The case was transferred to the court of Aix-en-Provence. Catherine was first placed in a convent in Toulon and then taken to a convent in Aix for the trial, which began on 10 January 1731 under the Parlement of Aix.
The Parlement at Aix took evidence and witness accounts for almost a year. The case drew enormous attention from the whole of France, and Catherine was supported by parliamentarians, noblewomen, and the public in Toulon and Aix. The case was seen as a case against the Jesuit order, and Catherine was seen as a symbol of the corruption of the Jesuits. Catherine accused Girard of bewitching her by making her fall in love with him: She accused him of seduction, “spiritual incest” (that is, introducing sex into a religious relationship of power), witchcraft, and heresy.
“You see here before you a young girl of twenty years,
plunged into an abyss of evils, but whose heart is still unsullied.”
On 11 September 1731, Catherine Cadiére was sentenced to death, but When they returned with their verdict on 11 October 1731, the judges were split 12 to 12. (President Lebret) cast the deciding vote, and he “returned Father Girard to the ecclesiastical authorities for his irregular conduct as a priest, and Catherine was declared innocent and sent back to her mother. By this dismissal he indicated the charges of sorcery were not proved.”
Her acquittal and release was greeted with great rejoicing from the public. She was turned over to her mother, who was to remove her to prevent chaos, so that civil order could be restored. However, the fate of Catherine Cadiére after this is unknown, and considered to be mysterious.
Robbins, Rossell (1974). The Encyclopedia of Witchcraft and Demonology (Twelfth ed.). New York, N.Y.: Crown Publishers, Inc
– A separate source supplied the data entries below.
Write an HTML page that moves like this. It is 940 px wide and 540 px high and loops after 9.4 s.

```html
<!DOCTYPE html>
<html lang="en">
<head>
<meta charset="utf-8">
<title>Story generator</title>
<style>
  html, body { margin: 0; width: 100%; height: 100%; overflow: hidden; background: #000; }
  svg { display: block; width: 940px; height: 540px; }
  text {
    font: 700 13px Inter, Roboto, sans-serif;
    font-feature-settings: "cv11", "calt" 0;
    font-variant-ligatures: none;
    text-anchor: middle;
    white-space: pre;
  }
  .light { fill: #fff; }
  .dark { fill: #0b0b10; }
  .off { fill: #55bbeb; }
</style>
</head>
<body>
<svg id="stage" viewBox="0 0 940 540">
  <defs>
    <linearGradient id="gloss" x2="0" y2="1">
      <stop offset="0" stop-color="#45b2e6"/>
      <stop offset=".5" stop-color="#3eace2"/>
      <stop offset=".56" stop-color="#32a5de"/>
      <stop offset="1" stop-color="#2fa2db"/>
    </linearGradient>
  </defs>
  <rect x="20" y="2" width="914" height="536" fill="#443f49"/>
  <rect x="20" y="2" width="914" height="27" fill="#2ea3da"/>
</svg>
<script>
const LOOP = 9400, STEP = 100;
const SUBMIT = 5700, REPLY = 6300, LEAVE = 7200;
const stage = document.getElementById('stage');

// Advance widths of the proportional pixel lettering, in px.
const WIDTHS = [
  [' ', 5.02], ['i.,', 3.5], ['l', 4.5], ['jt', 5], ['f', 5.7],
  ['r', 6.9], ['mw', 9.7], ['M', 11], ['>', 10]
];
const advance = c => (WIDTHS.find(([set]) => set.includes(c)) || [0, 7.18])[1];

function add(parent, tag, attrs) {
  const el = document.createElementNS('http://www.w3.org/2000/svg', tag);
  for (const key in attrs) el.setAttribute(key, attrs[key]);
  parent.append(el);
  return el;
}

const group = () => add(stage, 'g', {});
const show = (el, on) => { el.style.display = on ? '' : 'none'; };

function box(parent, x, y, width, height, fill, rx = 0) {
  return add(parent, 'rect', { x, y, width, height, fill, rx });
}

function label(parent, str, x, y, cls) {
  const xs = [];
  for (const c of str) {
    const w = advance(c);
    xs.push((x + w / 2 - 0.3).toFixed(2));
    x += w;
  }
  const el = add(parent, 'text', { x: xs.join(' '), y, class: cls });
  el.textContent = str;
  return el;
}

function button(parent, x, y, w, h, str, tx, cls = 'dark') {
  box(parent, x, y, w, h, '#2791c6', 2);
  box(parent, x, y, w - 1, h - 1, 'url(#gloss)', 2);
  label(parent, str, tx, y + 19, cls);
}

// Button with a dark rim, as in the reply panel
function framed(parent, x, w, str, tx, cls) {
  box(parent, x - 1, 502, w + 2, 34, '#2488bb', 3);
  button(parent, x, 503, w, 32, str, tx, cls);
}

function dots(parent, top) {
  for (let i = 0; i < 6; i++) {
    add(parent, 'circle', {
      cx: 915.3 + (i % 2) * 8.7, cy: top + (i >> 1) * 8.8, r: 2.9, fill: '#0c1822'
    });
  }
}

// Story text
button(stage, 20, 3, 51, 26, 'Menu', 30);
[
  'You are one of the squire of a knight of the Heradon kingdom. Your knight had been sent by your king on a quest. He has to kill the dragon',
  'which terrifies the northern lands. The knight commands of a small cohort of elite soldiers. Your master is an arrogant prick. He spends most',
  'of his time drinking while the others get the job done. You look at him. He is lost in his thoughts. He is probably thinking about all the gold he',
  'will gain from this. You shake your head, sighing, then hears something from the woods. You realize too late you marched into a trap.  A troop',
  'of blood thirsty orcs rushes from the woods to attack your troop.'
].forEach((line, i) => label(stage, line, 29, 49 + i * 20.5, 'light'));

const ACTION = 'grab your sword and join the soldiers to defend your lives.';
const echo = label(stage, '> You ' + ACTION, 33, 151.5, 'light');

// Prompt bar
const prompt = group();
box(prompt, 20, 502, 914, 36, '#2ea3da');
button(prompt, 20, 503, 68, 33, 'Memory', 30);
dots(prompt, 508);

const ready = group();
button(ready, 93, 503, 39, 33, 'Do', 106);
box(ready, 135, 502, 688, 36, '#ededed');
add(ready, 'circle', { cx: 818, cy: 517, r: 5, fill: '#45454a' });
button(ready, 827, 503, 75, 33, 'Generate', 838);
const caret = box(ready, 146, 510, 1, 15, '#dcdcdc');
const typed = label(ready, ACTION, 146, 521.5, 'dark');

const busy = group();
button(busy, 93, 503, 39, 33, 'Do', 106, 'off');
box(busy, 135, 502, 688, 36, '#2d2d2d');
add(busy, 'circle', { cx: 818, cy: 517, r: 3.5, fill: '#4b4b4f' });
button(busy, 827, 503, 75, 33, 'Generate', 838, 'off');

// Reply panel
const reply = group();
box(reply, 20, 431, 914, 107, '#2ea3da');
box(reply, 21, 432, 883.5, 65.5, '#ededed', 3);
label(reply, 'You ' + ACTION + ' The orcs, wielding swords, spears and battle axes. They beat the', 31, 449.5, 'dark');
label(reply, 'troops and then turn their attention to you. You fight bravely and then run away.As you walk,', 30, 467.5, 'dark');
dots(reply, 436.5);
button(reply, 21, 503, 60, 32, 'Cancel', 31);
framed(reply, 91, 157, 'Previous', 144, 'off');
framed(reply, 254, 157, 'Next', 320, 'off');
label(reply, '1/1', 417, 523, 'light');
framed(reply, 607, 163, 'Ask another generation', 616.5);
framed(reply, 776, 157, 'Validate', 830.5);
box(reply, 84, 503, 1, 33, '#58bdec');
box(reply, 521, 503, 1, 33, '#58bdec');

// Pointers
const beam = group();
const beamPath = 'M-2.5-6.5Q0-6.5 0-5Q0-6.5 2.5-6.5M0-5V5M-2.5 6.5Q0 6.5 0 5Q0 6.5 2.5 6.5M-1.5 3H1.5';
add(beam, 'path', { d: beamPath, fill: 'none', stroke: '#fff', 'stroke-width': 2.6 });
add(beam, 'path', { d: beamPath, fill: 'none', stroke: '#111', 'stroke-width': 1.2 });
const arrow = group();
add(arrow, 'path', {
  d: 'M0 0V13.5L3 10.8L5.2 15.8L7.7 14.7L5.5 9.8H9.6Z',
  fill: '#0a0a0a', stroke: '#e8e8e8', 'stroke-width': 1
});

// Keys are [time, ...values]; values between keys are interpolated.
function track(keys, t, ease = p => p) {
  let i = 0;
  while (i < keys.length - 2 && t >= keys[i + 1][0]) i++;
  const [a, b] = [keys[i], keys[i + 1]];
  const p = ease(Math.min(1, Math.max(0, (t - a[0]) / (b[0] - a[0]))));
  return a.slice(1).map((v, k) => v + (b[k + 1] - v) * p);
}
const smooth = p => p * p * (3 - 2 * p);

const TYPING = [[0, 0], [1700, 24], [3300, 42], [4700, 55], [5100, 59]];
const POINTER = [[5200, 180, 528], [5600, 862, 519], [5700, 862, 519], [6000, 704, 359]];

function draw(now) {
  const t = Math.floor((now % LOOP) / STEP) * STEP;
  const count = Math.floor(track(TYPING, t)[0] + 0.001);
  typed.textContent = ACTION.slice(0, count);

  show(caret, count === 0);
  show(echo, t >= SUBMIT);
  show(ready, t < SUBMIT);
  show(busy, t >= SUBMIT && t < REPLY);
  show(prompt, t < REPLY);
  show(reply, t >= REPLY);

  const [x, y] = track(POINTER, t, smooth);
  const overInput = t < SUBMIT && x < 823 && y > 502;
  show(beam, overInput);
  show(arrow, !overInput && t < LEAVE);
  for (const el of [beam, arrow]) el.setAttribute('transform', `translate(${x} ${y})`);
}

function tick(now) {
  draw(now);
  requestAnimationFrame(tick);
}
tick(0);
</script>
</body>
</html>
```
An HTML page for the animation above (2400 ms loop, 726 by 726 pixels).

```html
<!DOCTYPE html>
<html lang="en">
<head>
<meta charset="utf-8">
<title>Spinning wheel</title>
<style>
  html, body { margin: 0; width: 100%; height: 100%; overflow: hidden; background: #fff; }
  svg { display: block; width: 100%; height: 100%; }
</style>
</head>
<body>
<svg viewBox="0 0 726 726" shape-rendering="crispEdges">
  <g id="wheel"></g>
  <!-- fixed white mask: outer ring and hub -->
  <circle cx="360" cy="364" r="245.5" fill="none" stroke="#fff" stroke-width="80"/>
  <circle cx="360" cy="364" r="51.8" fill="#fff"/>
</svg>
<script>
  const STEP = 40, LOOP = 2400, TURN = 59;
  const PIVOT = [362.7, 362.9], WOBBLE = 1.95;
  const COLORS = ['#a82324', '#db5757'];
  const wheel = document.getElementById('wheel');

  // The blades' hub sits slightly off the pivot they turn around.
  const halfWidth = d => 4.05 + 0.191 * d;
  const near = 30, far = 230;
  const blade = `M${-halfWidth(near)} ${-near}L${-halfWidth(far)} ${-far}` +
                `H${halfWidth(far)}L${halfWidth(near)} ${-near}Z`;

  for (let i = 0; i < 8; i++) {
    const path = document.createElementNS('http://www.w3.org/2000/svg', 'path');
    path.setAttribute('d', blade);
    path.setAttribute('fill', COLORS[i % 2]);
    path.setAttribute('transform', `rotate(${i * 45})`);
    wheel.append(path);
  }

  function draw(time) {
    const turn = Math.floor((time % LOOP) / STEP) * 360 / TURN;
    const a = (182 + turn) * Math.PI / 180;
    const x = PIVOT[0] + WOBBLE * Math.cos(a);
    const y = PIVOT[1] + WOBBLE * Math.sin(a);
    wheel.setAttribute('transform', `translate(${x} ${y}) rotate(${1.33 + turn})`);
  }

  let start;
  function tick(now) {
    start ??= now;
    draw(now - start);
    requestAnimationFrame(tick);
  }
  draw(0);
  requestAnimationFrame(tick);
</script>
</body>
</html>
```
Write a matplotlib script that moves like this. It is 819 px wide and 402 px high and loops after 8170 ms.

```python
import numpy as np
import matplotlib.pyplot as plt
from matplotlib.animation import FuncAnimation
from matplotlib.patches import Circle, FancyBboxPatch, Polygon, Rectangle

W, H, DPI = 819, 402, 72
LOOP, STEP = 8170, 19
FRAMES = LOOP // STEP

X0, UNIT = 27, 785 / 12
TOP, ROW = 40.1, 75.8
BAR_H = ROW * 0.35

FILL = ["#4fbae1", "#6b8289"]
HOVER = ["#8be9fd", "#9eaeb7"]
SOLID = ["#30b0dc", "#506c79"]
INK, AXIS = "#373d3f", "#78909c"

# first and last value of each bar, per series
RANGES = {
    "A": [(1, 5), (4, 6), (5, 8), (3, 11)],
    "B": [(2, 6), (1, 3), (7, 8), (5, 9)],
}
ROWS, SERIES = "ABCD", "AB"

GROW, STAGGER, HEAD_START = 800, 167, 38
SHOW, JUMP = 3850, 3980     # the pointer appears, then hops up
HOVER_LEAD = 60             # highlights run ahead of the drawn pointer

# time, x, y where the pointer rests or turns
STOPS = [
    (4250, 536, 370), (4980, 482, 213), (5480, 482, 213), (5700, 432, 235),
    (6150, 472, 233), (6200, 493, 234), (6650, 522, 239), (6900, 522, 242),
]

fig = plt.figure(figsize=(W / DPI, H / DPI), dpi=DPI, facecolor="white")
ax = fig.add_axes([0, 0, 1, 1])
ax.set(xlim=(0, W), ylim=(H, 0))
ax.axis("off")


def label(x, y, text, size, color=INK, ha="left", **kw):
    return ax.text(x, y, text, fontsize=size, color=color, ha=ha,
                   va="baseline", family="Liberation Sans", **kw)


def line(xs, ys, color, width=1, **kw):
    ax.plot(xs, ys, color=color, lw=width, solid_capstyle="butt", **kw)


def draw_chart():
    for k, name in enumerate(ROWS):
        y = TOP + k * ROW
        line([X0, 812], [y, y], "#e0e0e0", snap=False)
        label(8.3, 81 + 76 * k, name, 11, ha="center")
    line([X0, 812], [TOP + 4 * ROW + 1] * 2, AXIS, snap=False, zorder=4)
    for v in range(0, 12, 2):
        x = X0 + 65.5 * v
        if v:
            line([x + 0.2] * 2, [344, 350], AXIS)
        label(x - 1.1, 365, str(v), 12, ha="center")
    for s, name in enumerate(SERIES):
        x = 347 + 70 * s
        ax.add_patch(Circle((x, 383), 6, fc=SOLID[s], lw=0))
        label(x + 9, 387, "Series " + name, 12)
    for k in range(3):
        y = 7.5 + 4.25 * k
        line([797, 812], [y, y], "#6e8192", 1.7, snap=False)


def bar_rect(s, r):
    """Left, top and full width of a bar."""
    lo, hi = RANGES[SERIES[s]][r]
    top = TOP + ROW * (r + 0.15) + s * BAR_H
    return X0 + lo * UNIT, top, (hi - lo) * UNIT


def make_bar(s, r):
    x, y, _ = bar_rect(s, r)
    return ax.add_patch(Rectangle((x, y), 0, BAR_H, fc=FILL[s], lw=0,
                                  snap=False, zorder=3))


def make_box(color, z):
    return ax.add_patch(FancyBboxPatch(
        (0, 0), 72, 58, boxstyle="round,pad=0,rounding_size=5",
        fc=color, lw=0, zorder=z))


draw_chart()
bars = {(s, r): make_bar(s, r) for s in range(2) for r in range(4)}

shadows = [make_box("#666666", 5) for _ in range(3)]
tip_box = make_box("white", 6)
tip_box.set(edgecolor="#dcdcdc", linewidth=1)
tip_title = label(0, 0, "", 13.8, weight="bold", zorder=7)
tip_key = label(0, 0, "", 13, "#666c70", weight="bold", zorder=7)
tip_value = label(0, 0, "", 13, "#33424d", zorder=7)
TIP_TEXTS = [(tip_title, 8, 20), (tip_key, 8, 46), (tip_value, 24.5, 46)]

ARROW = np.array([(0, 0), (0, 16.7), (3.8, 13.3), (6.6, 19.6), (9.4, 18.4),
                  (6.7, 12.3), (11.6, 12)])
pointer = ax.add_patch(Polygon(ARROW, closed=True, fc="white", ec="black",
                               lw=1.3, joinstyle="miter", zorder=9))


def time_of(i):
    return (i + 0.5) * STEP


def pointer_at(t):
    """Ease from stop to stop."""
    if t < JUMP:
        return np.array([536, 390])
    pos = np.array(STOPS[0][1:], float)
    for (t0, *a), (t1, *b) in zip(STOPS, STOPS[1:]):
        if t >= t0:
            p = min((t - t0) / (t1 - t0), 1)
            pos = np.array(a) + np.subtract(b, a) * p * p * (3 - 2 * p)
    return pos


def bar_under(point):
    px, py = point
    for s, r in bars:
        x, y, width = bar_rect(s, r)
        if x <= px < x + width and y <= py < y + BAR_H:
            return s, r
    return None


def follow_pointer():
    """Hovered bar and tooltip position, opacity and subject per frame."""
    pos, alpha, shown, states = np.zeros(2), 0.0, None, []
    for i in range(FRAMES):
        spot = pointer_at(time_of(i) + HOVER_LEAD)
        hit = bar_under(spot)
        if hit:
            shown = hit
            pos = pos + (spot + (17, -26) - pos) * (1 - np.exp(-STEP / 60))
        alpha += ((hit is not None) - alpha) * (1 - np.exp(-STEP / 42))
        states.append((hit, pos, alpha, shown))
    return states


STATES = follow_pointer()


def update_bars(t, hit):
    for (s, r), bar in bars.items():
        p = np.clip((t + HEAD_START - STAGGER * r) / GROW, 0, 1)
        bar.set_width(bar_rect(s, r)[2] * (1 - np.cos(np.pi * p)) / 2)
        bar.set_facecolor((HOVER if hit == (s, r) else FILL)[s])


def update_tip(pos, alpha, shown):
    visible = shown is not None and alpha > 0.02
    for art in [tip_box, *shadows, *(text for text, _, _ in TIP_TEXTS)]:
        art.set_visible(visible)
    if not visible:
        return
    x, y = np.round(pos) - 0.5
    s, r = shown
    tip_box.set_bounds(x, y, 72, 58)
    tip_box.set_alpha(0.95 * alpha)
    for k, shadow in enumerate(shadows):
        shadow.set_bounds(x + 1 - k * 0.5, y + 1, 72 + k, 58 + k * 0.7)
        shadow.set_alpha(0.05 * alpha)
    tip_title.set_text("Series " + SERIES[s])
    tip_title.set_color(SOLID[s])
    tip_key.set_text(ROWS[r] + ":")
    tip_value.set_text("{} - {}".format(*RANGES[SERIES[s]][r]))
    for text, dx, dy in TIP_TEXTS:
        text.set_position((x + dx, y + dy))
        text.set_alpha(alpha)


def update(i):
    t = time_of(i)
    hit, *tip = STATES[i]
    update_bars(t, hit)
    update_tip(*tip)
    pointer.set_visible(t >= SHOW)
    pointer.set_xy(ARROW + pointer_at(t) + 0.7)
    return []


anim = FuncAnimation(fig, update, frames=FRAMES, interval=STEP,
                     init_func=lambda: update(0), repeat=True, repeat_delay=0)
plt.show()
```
In the novel Thérèse philosophe the narrative starts with Therese, from solid bourgeois stock, becoming a student of Father Dirrag, a Jesuit who secretly teaches materialism. Therese spies on Dirrag counseling her fellow student, Mlle. Eradice, and preying on her spiritual ambition in order to seduce her. Through flagellation and penetration, Dirrag gives Mlle. Eradice what she thinks is spiritual ecstasy but is actually sexual. “Father Dirrag” and “Mlle. Eradice” are named after anagrams of Catherine Cadière and Jean-Baptiste Girard !
In the novel Thérèse philosophe, Therese is placed in a convent, where she becomes sick because her pleasure principle is not permitted to express itself, putting her body into disorder. She is rescued by Mme. C and Abbe T. and she spies on them discussing libertine political and religious philosophy in between sexual encounters…..
see: Natania Meeker, « ‘I Resist no Longer’: Enlightened Philosophy and Feminine Compulsion in Thérèse philosophe », Eighteenth-Century Studies, Spring 2006, n° 39 (3), p. 363-76
English Short Title Catalog,; ESTCT20093